AMPLY releases white paper on the potential cost-savings of electric fuel
A new white paper authored by AMPLY Power breaks down electricity rate structures given fleet vehicle requirements by comparing the cost to “fuel” different vehicle fleets in the top 25 U.S. metropolitan areas.
According to the paper, in more than 84% of these top areas (based on population in the U.S.), it is cheaper to refuel electric trucks, buses, and passenger vehicles with electricity than fossil fuels. However, the complexity of electricity rate structures, coupled with confusing or conflicting metrics, is a fundamental impediment to a global transition to electric vehicle (EV) fleets. Unlike gasoline or diesel fuel prices (all-too-well-understood in the U.S. as a fixed number of dollars per volumetric gallon), electricity prices can vary significantly on a volumetric (measured in kWh) basis.
In fact, according to the white paper, there are three basic components that get factored into an energy bill:
- Energy charges: In $/kWh, these are how many electrons were consumed. Much like gasoline, this charge is purely volumetric (e.g., to fill a 100 kWh battery you would need 100 kWh); however, as compared to gasoline, the volumetric price per kWh in most cities will vary depending on the time of day or day of week that the battery is charged (“time of use” energy pricing). In some cities, “on-peak” energy charges (e.g., charging in the middle of the afternoon) can be nearly six times as costly as “off peak” energy charges (e.g., charging in the middle of the night).
- Demand charges: Demand charges (in $/kW) refer to the instantaneous rate at which the vehicle is charged, and for the majority of the top 25 metros, are typically calculated using the single highest 15- or 30-minute “spike” registered in a month. Much like energy charges, demand charges in these areas typically also have on- and off-peak rates, thus, designing a fueling strategy to limit demand both overall and during on-peak periods is critical.
- Fixed charges: Fixed charges (in $/month) refer to the regulator-approved fixed components of any electricity bill. For the most part, these charges are not impacted by charging strategies and should be amortized across all consumption over the course of the month.
This report attempts to distill and simplify the interaction of complex electricity rate structures with fleet vehicle requirement by providing a comparative assessment of how electricity rate structures in the top 25 U.S. metropolitan areas impact the cost to “fuel” different vehicle fleets. Thus, the company has developed the Dollar per Gallon-equivalent (DPGe) metric. The DPGe is described as a "direct, apples-to-apples comparison" that allows the company to assess the electric dollar per gallon-equivalent of gasoline (or diesel) for specific cities, incorporating regional-specific electricity rate structures, fleet-specific charging strategies, and vehicle class efficiencies into a single metric that can be used to assess, plan, and budget for a fleet transition.

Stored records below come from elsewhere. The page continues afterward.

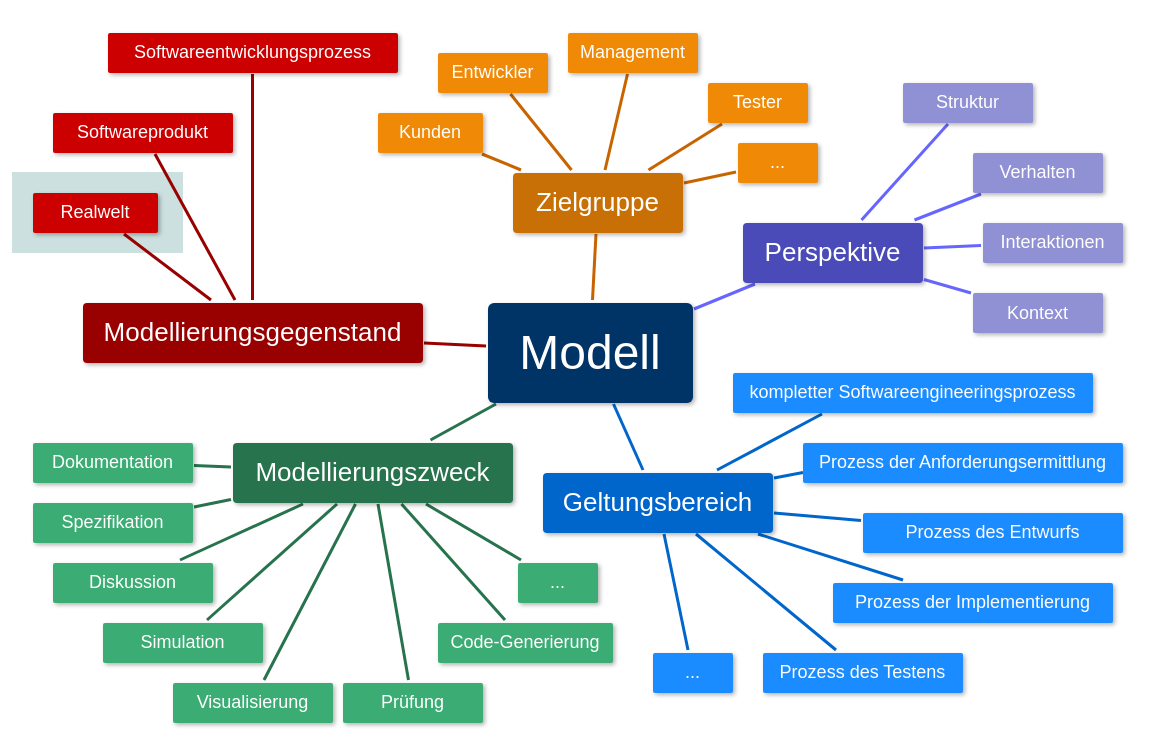
<!DOCTYPE html>
<html lang="de">
<head>
<meta charset="utf-8">
<title>Modell – Mindmap</title>
<style>
:root {
  --model: #003366;
  --subject: #990000;
  --subject-leaf: #cc0000;
  --audience: #c87005;
  --audience-line: #c86400;
  --audience-leaf: #f08a06;
  --view: #4a4ab8;
  --view-line: #6666ff;
  --view-leaf: #9090d4;
  --purpose: #27734d;
  --purpose-leaf: #3bac74;
  --scope: #0066cc;
  --scope-leaf: #1a8cff;
  --highlight: #cde0e0;
  --text: #ffffff;
}
* { box-sizing: border-box; margin: 0; padding: 0; }
html, body { width: 1154px; height: 754px; overflow: hidden; background: #fff; }
.mindmap {
  position: relative;
  width: 1154px;
  height: 754px;
  overflow: hidden;
  font-family: "Liberation Sans", sans-serif;
  color: var(--text);
}
.highlight { position: absolute; left: 12px; top: 172px; width: 171px; height: 81px; background: var(--highlight); }
.links { position: absolute; left: 0; top: 0; fill: none; stroke-width: 3; }
.node {
  position: absolute;
  left: var(--x);
  top: var(--y);
  width: var(--w);
  display: flex;
  align-items: center;
  justify-content: center;
  white-space: nowrap;
  box-shadow: 2px 2px 4px rgba(0, 0, 0, .3);
}
.leaf { height: 40px; border-radius: 2px; font-size: 18px; }
.branch { height: 60px; border-radius: 4px; font-size: 26px; }
.root { height: 100px; border-radius: 6px; font-size: 48px; background: var(--model); }
.subject .branch { background: var(--subject); }
.subject .leaf { background: var(--subject-leaf); }
.audience .branch { background: var(--audience); }
.audience .leaf { background: var(--audience-leaf); }
.view .branch { background: var(--view); }
.view .leaf { background: var(--view-leaf); }
.purpose .branch { background: var(--purpose); }
.purpose .leaf { background: var(--purpose-leaf); }
.scope .branch { background: var(--scope); }
.scope .leaf { background: var(--scope-leaf); }
</style>
</head>
<body>
<main class="mindmap">
  <div class="highlight"></div>

  <svg class="links" width="1154" height="754" viewBox="0 0 1154 754" aria-hidden="true">
    <g stroke="var(--subject)">
      <line x1="486" y1="346" x2="424" y2="343"/>
      <line x1="252.5" y1="300" x2="252.5" y2="74"/>
      <line x1="235" y1="300" x2="155" y2="154"/>
      <line x1="211" y1="300" x2="124" y2="234"/>
    </g>
    <g stroke="var(--audience-line)">
      <line x1="592.5" y1="300" x2="596" y2="234"/>
      <line x1="521" y1="170" x2="482" y2="154"/>
      <line x1="571.5" y1="170" x2="510.5" y2="94"/>
      <line x1="605" y1="170" x2="627.5" y2="74"/>
      <line x1="648.5" y1="170" x2="722" y2="124"/>
      <line x1="684" y1="183" x2="736" y2="172"/>
    </g>
    <g stroke="var(--view-line)">
      <line x1="694" y1="309" x2="755" y2="284"/>
      <line x1="861.5" y1="220" x2="948" y2="124"/>
      <line x1="914.5" y1="220" x2="981" y2="194"/>
      <line x1="924" y1="248" x2="981" y2="245.5"/>
      <line x1="924" y1="279.5" x2="971" y2="293"/>
    </g>
    <g stroke="var(--purpose)">
      <line x1="496" y1="404" x2="430.5" y2="440"/>
      <line x1="231" y1="467" x2="194" y2="465.5"/>
      <line x1="231" y1="499.5" x2="194" y2="507"/>
      <line x1="303" y1="504" x2="180" y2="560"/>
      <line x1="337" y1="504" x2="207" y2="620"/>
      <line x1="355.5" y1="504" x2="264" y2="680"/>
      <line x1="378" y1="504" x2="408.5" y2="680"/>
      <line x1="401.5" y1="504" x2="505" y2="620"/>
      <line x1="426" y1="504" x2="521" y2="560"/>
    </g>
    <g stroke="var(--scope)">
      <line x1="613.5" y1="404" x2="643" y2="470"/>
      <line x1="717" y1="470" x2="822" y2="414"/>
      <line x1="774" y1="478" x2="803" y2="472.5"/>
      <line x1="774" y1="513" x2="861" y2="520.5"/>
      <line x1="758" y1="534" x2="903" y2="580"/>
      <line x1="696" y1="534" x2="836" y2="650"/>
      <line x1="664" y1="534" x2="688" y2="650"/>
    </g>
  </svg>

  <h1 class="node root" style="--x:487.5px;--y:302.5px;--w:205px;font-weight:400">Modell</h1>

  <section class="subject">
    <div class="node branch" style="--x:82.5px;--y:302.5px;--w:340px">Modellierungsgegenstand</div>
    <div class="node leaf" style="--x:107.5px;--y:32.5px;--w:290px">Softwareentwicklungsprozess</div>
    <div class="node leaf" style="--x:52.5px;--y:112.5px;--w:180px">Softwareprodukt</div>
    <div class="node leaf" style="--x:32.5px;--y:192.5px;--w:125px">Realwelt</div>
  </section>

  <section class="audience">
    <div class="node branch" style="--x:512.5px;--y:172.5px;--w:170px">Zielgruppe</div>
    <div class="node leaf" style="--x:377.5px;--y:112.5px;--w:105px">Kunden</div>
    <div class="node leaf" style="--x:437.5px;--y:52.5px;--w:110px">Entwickler</div>
    <div class="node leaf" style="--x:567.5px;--y:32.5px;--w:130px">Management</div>
    <div class="node leaf" style="--x:707.5px;--y:82.5px;--w:100px">Tester</div>
    <div class="node leaf" style="--x:737.5px;--y:142.5px;--w:80px">...</div>
  </section>

  <section class="view">
    <div class="node branch" style="--x:742.5px;--y:222.5px;--w:180px">Perspektive</div>
    <div class="node leaf" style="--x:902.5px;--y:82.5px;--w:130px">Struktur</div>
    <div class="node leaf" style="--x:972.5px;--y:152.5px;--w:130px">Verhalten</div>
    <div class="node leaf" style="--x:982.5px;--y:222.5px;--w:140px">Interaktionen</div>
    <div class="node leaf" style="--x:972.5px;--y:293px;--w:130px">Kontext</div>
  </section>

  <section class="purpose">
    <div class="node branch" style="--x:232.5px;--y:442.5px;--w:280px">Modellierungszweck</div>
    <div class="node leaf" style="--x:32.5px;--y:442.5px;--w:160px">Dokumentation</div>
    <div class="node leaf" style="--x:32.5px;--y:502.5px;--w:160px">Spezifikation</div>
    <div class="node leaf" style="--x:52.5px;--y:562.5px;--w:160px">Diskussion</div>
    <div class="node leaf" style="--x:102.5px;--y:622.5px;--w:160px">Simulation</div>
    <div class="node leaf" style="--x:172.5px;--y:682.5px;--w:160px">Visualisierung</div>
    <div class="node leaf" style="--x:342.5px;--y:682.5px;--w:140px">Prüfung</div>
    <div class="node leaf" style="--x:437.5px;--y:622.5px;--w:175px">Code-Generierung</div>
    <div class="node leaf" style="--x:517.5px;--y:562.5px;--w:80px">...</div>
  </section>

  <section class="scope">
    <div class="node branch" style="--x:542.5px;--y:472.5px;--w:230px">Geltungsbereich</div>
    <div class="node leaf" style="--x:732.5px;--y:372.5px;--w:360px">kompletter Softwareengineeringsprozess</div>
    <div class="node leaf" style="--x:802.5px;--y:442.5px;--w:320px">Prozess der Anforderungsermittlung</div>
    <div class="node leaf" style="--x:862.5px;--y:512.5px;--w:260px">Prozess des Entwurfs</div>
    <div class="node leaf" style="--x:832.5px;--y:582.5px;--w:280px">Prozess der Implementierung</div>
    <div class="node leaf" style="--x:762.5px;--y:652.5px;--w:200px">Prozess des Testens</div>
    <div class="node leaf" style="--x:652.5px;--y:652.5px;--w:80px">...</div>
  </section>
</main>
</body>
</html>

The results of the DPGe calculation across the top 25 U.S. metros yielded the following findings:
- Light-duty fleets: With the updated assessment, AMPLY found that well-managed light-duty EV fleets can see a lower fuel cost than their ICE fleet counterparts in 23 of the top 25 U.S. metros. In those 23 cities, it is 47% cheaper than gasoline to fuel light-duty vehicles with electricity.
- Medium-duty fleets: The DPGe study indicates that with a fueling management strategy, fueling light-duty vehicles with electricity is cheaper than fueling using gasoline in 21 of the top 25 metros. Removing the four cities that did not experience cost-savings, electric fuel is, on average across these cities, 41% cheaper than gasoline for medium-duty vehicles.

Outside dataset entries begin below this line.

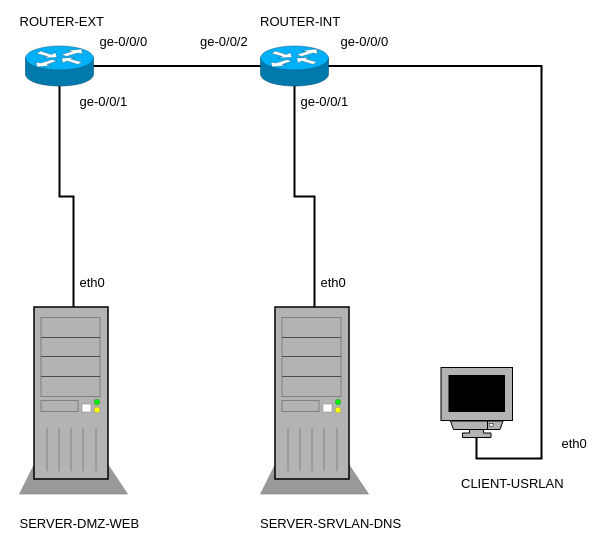
<!DOCTYPE html>
<html lang="en">
<head>
<meta charset="utf-8">
<title>Network topology</title>
<style>
:root {
  --paper: #ffffff;
  --ink: #000000;
  --router-top: #00b1f9;
  --router-side: #0079ad;
  --router-edge: #00557d;
  --case: #b3b3b3;
  --case-line: #808080;
  --case-dark: #4d4d4d;
  --foot: #999999;
  --led-on: #00ee00;
  --led-busy: #ffff00;
}
* { box-sizing: border-box; }
html, body { margin: 0; }
.topology {
  position: relative;
  width: 604px;
  height: 544px;
  overflow: hidden;
  background: var(--paper);
  color: var(--ink);
  font: 13px/16px "Liberation Sans", Arial, sans-serif;
}
.diagram { position: absolute; inset: 0; display: block; }
.label { position: absolute; left: var(--x); top: var(--y); margin: 0; white-space: nowrap; }
.links path { fill: none; stroke: var(--ink); stroke-width: 2; }
.router-body { fill: var(--router-side); stroke: var(--router-edge); stroke-width: .6; }
.router-lid { fill: var(--router-top); stroke: var(--router-edge); stroke-width: .5; }
.router-arrows { fill: var(--paper); stroke: var(--router-edge); stroke-width: .4; }
.tower { fill: var(--case); stroke: var(--ink); stroke-width: 1.5; }
.tower-foot { fill: var(--foot); stroke: var(--case-line); stroke-width: .6; }
.bays { fill: none; stroke: var(--case-line); stroke-width: 1; }
.bay-gaps { fill: none; stroke: var(--case-dark); stroke-width: 1; }
.power { fill: var(--paper); stroke: var(--case-line); stroke-width: .5; }
.led-on { fill: var(--led-on); stroke: var(--case-line); stroke-width: .5; }
.led-busy { fill: var(--led-busy); stroke: var(--case-line); stroke-width: .5; }
.monitor { fill: var(--case); stroke: var(--ink); stroke-width: 1; }
.screen { fill: var(--ink); }
</style>
</head>
<body>
<main class="topology">
  <svg class="diagram" width="604" height="544" viewBox="0 0 604 544" aria-hidden="true">
    <defs>
      <g id="router">
        <path class="router-body" d="M0 12V28C0 35 15 40 34 40S68 35 68 28V12Z"/>
        <ellipse class="router-lid" cx="34" cy="12" rx="34" ry="12"/>
        <g class="router-arrows">
          <path d="M11 7.5L15 5L26 8.500L30 6.500L31.500 11.500L18 12L22 10.500Z"/>
          <path d="M56.500 16L52.500 18.500L41.500 15L37.500 17L36 12L49.500 11.500L45.500 13Z"/>
          <path d="M36 8.500L46 5.500L41.500 4.500L56 3L57 8L52.500 7L41 10.500Z"/>
          <path d="M31.500 15L21.500 18.500L26 19.500L11.500 21L10.500 16L15 17L26.500 13.500Z"/>
        </g>
      </g>
      <g id="server">
        <path class="tower-foot" d="M14 159L0 187H108L88 157Z"/>
        <rect class="tower" x="14.500" y="0" width="74" height="172"/>
        <rect class="bays" x="21.500" y="10.500" width="59" height="79"/>
        <path class="bay-gaps" d="M21.500 30.500H80.500M21.500 49.500H80.500M21.500 69.500H80.500"/>
        <rect class="bays" x="21.500" y="93.500" width="37" height="11"/>
        <rect class="power" x="62.500" y="97" width="9" height="8"/>
        <circle class="led-on" cx="77.500" cy="95" r="3"/>
        <circle class="led-busy" cx="77.500" cy="103" r="3"/>
        <path class="bays" d="M27.500 121V164M39.500 121V164M51.500 121V164M63.500 121V164M76.500 121V164"/>
      </g>
    </defs>

    <g class="links">
      <path d="M93 66H261"/>
      <path d="M59.500 85V196.500H73.500V307"/>
      <path d="M294.500 85V196.500H314.500V307"/>
      <path d="M328 66H541.500V458.500H476.500V437"/>
    </g>

    <use href="#router" x="25.500" y="46"/>
    <use href="#router" x="260.500" y="46"/>
    <use href="#server" x="19.500" y="307"/>
    <use href="#server" x="260.500" y="307"/>

    <g class="monitor">
      <rect x="441" y="367.500" width="71.500" height="53"/>
      <path d="M450.500 421H503L500 429.500H453.500Z"/>
      <path d="M487.500 421V429.500"/>
      <rect x="489.500" y="423.500" width="3.500" height="3" fill="#ffffff" stroke-width=".5"/>
      <path d="M469.500 429.500H483.500V433H491V437.500H462.500V433H469.500Z"/>
    </g>
    <rect class="screen" x="448.500" y="375" width="56.500" height="37"/>
  </svg>

  <p class="label" style="--x:19.500px;--y:14px">ROUTER-EXT</p>
  <p class="label" style="--x:99.500px;--y:34px">ge-0/0/0</p>
  <p class="label" style="--x:79.500px;--y:94px">ge-0/0/1</p>
  <p class="label" style="--x:200px;--y:34px">ge-0/0/2</p>
  <p class="label" style="--x:260px;--y:14px">ROUTER-INT</p>
  <p class="label" style="--x:340.500px;--y:34px">ge-0/0/0</p>
  <p class="label" style="--x:300.500px;--y:94px">ge-0/0/1</p>
  <p class="label" style="--x:79.500px;--y:275px">eth0</p>
  <p class="label" style="--x:320.500px;--y:275px">eth0</p>
  <p class="label" style="--x:561.500px;--y:436px">eth0</p>
  <p class="label" style="--x:461px;--y:476px">CLIENT-USRLAN</p>
  <p class="label" style="--x:19.500px;--y:516px">SERVER-DMZ-WEB</p>
  <p class="label" style="--x:260px;--y:516px">SERVER-SRVLAN-DNS</p>
</main>
</body>
</html>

- City bus fleets: In 24 of the top 25 cities, the company found that switching from diesel to electricity generates cost savings. On average larger savings can be seen than last year with electric fueling being 64% cheaper than diesel in those 24 metros.
- Heavy-duty fleets: Fueling heavy-duty vehicle fleets with electricity in 22 of the top 25 metros provides significant costs savings with a managed charging strategy. On average, it is 47% cheaper than diesel to fuel heavy-duty fleets in these 22 metros.
The company states that DPGe demonstrates that the value of transitioning fleets to electric, but that value must be understood in locational-and operational-specific terms. It added that in some cities, such as New York, it would be illogical and quite costly to transition a light-duty fleet to electric without a targeted management strategy.
Other metros with lower electricity rates, such as Seattle, face a simpler quandary: Whether or not the fleet is managed or otherwise, there is real value to be had in fleet electrification. In every metro, a fleet management strategy can generate even greater savings and yield increased value to organizations that decide to transition.
Where in the highest-variable metros a managed charging strategy can reduce fuel costs by as much as 85%, the company says fleet operators must truly understand the dynamics of both their city’s electricity structure and their fleet requirements. Detailed studies, analyses, route planning, and assessments must be completed to realize these savings—but this hard work and thorough diligence will generate very meaningful value to stakeholders, and will flip the discussion of a fleet transition from “a costly sustainability action” to “a must-have cost reduction measure.”
For more information, visit amplypower.com.